“Passage of USMCA ensures Arkansas agricultural producers, manufacturers and small businesses have a level playing field to compete in the global market. This deal with our state’s top two trading partners will support economic growth, enhance market access, create jobs and increase economic opportunity. For too long, Arkansans have asked Congress to act on this modernized trade deal. Fortunately, the Senate worked promptly to move this historic agreement through to the finish line.

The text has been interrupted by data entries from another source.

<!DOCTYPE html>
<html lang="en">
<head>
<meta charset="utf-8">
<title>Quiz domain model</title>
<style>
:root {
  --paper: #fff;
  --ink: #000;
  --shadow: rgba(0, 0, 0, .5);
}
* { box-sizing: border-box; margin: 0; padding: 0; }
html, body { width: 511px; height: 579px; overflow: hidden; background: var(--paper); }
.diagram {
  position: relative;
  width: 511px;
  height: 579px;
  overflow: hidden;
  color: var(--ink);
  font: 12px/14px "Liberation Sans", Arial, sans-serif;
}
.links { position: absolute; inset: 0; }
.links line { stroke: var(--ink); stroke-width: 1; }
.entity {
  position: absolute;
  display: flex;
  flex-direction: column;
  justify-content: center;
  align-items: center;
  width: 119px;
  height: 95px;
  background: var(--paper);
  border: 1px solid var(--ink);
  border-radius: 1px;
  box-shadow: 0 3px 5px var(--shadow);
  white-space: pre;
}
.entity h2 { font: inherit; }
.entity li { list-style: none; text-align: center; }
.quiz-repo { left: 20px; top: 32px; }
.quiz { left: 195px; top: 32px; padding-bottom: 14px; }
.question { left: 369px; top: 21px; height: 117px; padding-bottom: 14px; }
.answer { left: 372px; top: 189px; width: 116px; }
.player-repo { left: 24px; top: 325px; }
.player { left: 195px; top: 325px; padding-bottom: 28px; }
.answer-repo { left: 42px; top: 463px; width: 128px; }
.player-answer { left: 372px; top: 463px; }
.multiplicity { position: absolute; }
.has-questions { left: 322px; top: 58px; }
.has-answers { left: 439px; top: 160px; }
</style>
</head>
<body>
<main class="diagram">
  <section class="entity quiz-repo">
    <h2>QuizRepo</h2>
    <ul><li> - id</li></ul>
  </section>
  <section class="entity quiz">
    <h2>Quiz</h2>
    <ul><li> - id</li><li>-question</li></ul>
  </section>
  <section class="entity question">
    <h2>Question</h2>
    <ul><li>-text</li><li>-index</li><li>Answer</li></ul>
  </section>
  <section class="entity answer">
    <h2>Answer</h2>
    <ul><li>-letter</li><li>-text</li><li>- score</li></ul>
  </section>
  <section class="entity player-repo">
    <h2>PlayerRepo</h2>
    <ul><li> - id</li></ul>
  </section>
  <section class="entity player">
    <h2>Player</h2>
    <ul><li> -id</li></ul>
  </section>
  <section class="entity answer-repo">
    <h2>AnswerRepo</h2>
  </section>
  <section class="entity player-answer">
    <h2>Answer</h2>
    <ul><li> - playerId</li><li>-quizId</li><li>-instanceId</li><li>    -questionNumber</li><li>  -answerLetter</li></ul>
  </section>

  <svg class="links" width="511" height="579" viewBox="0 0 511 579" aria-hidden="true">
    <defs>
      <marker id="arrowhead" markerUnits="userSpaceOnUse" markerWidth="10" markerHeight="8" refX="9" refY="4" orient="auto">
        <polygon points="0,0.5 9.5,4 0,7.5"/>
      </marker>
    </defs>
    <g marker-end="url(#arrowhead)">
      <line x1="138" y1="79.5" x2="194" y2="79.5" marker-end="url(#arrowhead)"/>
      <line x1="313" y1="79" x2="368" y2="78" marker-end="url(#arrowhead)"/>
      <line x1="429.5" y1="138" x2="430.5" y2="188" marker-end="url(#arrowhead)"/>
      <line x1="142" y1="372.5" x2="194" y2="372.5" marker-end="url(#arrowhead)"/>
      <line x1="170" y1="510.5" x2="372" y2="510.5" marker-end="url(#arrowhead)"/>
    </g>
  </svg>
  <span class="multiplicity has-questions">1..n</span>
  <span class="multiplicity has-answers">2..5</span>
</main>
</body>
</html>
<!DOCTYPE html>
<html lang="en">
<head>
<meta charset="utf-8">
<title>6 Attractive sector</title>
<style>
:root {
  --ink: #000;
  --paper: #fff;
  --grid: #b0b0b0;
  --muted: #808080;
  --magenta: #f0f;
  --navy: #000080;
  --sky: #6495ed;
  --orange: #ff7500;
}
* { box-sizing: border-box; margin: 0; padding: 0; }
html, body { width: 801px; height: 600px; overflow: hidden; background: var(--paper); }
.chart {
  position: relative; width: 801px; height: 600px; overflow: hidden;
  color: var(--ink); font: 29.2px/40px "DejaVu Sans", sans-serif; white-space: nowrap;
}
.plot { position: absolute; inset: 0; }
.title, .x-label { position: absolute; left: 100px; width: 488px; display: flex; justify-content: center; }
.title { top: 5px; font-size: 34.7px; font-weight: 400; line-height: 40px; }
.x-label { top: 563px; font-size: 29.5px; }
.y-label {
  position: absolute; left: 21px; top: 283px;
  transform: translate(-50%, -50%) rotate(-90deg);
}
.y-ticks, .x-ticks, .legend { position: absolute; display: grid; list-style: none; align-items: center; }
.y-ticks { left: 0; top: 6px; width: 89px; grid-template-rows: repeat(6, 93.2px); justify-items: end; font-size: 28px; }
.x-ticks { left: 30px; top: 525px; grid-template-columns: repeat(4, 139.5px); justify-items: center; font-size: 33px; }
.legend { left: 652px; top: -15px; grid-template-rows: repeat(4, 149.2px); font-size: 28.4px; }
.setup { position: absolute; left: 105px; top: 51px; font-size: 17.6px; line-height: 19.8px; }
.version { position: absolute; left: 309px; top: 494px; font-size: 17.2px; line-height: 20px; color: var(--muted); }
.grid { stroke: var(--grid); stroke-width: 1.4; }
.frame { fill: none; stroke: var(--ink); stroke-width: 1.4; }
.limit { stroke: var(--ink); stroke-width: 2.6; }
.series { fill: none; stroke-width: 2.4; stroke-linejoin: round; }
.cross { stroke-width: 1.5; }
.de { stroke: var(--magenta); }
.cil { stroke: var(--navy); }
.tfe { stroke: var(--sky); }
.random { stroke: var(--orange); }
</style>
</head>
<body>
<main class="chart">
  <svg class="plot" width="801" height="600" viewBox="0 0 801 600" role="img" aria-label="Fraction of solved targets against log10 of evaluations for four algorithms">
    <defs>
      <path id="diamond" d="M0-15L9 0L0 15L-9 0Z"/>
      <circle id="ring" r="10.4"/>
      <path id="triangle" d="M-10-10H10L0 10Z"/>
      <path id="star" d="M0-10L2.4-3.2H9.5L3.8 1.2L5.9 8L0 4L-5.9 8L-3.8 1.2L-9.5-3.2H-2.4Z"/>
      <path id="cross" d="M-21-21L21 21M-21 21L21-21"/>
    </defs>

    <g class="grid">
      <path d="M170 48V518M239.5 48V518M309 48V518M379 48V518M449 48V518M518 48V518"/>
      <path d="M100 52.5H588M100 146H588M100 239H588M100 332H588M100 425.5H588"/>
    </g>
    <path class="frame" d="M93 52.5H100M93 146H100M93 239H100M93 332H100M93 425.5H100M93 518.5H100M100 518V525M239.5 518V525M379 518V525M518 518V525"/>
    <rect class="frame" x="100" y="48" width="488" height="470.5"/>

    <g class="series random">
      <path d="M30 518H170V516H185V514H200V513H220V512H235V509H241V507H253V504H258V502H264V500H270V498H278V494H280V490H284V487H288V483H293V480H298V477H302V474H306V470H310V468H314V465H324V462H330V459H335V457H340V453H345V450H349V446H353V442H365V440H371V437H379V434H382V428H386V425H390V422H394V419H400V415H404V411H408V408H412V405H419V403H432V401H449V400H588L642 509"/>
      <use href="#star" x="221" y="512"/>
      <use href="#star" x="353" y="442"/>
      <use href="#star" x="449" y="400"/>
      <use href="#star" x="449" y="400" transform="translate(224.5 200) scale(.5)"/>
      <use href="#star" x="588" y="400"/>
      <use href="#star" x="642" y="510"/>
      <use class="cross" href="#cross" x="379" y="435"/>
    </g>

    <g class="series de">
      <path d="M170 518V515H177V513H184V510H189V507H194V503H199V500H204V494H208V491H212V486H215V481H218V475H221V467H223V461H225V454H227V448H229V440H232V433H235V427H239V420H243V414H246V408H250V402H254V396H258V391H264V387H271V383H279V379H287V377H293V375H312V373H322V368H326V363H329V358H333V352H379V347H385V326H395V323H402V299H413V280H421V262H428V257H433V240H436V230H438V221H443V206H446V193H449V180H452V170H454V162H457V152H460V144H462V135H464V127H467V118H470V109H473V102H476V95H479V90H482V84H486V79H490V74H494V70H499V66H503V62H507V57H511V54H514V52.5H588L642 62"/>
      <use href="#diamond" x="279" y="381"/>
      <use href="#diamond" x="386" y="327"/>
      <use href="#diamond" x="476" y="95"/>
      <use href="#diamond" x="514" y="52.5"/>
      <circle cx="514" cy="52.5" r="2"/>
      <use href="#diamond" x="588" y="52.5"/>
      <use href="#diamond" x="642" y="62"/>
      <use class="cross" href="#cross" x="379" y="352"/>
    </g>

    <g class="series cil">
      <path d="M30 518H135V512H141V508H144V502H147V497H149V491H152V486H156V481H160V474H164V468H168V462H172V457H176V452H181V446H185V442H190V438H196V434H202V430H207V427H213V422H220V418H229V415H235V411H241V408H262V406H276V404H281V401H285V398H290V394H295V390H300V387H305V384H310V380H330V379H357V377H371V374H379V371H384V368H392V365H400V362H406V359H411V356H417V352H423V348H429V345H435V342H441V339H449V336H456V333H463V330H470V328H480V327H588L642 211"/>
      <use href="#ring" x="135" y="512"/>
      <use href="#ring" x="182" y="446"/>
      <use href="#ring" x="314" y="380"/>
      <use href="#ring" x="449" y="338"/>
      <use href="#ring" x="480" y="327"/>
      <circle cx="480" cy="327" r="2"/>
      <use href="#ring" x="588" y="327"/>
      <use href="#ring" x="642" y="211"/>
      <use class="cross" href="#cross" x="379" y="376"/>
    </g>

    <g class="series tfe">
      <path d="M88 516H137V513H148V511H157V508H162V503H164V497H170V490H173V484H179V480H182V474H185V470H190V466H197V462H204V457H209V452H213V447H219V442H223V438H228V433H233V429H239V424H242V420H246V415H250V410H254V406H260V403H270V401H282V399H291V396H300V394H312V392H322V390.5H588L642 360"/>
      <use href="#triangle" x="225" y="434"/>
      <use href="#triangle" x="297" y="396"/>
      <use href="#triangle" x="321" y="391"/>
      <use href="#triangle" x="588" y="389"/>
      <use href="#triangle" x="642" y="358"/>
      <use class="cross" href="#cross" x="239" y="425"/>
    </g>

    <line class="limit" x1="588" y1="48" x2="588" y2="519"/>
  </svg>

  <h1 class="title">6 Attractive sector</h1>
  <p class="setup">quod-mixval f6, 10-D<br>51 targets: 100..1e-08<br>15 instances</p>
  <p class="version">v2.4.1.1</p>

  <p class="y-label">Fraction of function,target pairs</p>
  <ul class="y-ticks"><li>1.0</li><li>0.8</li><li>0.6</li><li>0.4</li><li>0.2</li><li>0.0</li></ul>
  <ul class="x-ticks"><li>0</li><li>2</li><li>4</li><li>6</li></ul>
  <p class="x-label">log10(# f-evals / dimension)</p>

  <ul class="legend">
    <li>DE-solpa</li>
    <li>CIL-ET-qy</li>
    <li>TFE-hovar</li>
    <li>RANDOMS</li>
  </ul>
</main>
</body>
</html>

I’m pleased we are able to deliver this economic accomplishment for hardworking Americans,” Boozman said in a statement.
Melvin Torres, director of Western Hemisphere trade at World Trade Center Arkansas, also praised the deal that now awaits the president’s signature.
“After 26 years of consistent growth in exports from Arkansas to Canada and Mexico, long-term statistical data has shown that this more modern trade agreement will exceedingly propel the state’s economy through our two largest export partners,” Torres said. “This strong symbiotic relationship with both countries is fostered by true partnership, which correlates with quantitative trends showing exports to both markets will continue growing for Arkansas through updates on the new United States-Mexico-Canada Agreement.”
Torres also said Arkansas stands to benefit from the deal because “quantifiable trends” show that Arkansas farmers and businesses export more to Canada and Mexico than the state imports.
Rich Hillman, president of the Arkansas Farm Bureau, said agriculture provides more than $20 billion annually to Arkansas’ gross state product, with roughly one-third of Arkansas agri products entering the export market.
“It’s about time we have this agreement ratified,” Hillman said. “Passage of USMCA will help stabilize the marketplace and will allow the United States to focus efforts on other important trade agreements around the world. … On the heels of the U.S-China trade agreement signed on Wednesday, this marks consecutive agreements that will benefit Arkansas farmers and ranchers.”